─── Data for review

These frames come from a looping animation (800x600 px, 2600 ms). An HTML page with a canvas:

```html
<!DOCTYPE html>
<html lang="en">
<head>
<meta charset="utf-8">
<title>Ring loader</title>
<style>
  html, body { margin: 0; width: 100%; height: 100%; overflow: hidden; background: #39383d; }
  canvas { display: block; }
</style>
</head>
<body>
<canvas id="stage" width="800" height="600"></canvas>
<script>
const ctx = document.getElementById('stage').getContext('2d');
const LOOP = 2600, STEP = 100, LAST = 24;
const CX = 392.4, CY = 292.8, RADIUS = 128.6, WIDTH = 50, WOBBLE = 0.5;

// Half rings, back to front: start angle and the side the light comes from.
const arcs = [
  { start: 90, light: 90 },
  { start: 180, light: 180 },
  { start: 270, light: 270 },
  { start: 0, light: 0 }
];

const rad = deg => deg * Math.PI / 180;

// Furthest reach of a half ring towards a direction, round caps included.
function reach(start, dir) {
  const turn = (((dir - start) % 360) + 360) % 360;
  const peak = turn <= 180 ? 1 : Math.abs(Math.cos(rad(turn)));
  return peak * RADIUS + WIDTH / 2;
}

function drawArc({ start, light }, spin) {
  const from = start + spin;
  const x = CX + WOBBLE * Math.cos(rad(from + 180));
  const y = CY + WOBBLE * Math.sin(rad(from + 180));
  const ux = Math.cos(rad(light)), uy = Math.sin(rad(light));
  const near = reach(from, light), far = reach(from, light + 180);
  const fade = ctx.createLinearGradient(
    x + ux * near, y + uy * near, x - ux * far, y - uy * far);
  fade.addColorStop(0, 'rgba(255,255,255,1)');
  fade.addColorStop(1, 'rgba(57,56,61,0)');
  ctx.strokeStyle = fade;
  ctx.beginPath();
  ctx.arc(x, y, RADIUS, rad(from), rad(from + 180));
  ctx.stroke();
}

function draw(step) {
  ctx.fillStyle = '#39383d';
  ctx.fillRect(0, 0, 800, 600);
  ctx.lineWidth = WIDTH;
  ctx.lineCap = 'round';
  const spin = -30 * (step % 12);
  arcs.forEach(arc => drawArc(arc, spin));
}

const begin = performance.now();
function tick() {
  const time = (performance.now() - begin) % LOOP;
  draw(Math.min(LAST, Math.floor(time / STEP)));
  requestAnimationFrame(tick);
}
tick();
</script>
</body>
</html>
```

──────

● **What you should do**
Read through the data and copy every line where "spin" shows up.

● **Solution**
function drawArc({ start, light }, spin) {
  const from = start + spin;
  const spin = -30 * (step % 12);
  arcs.forEach(arc => drawArc(arc, spin));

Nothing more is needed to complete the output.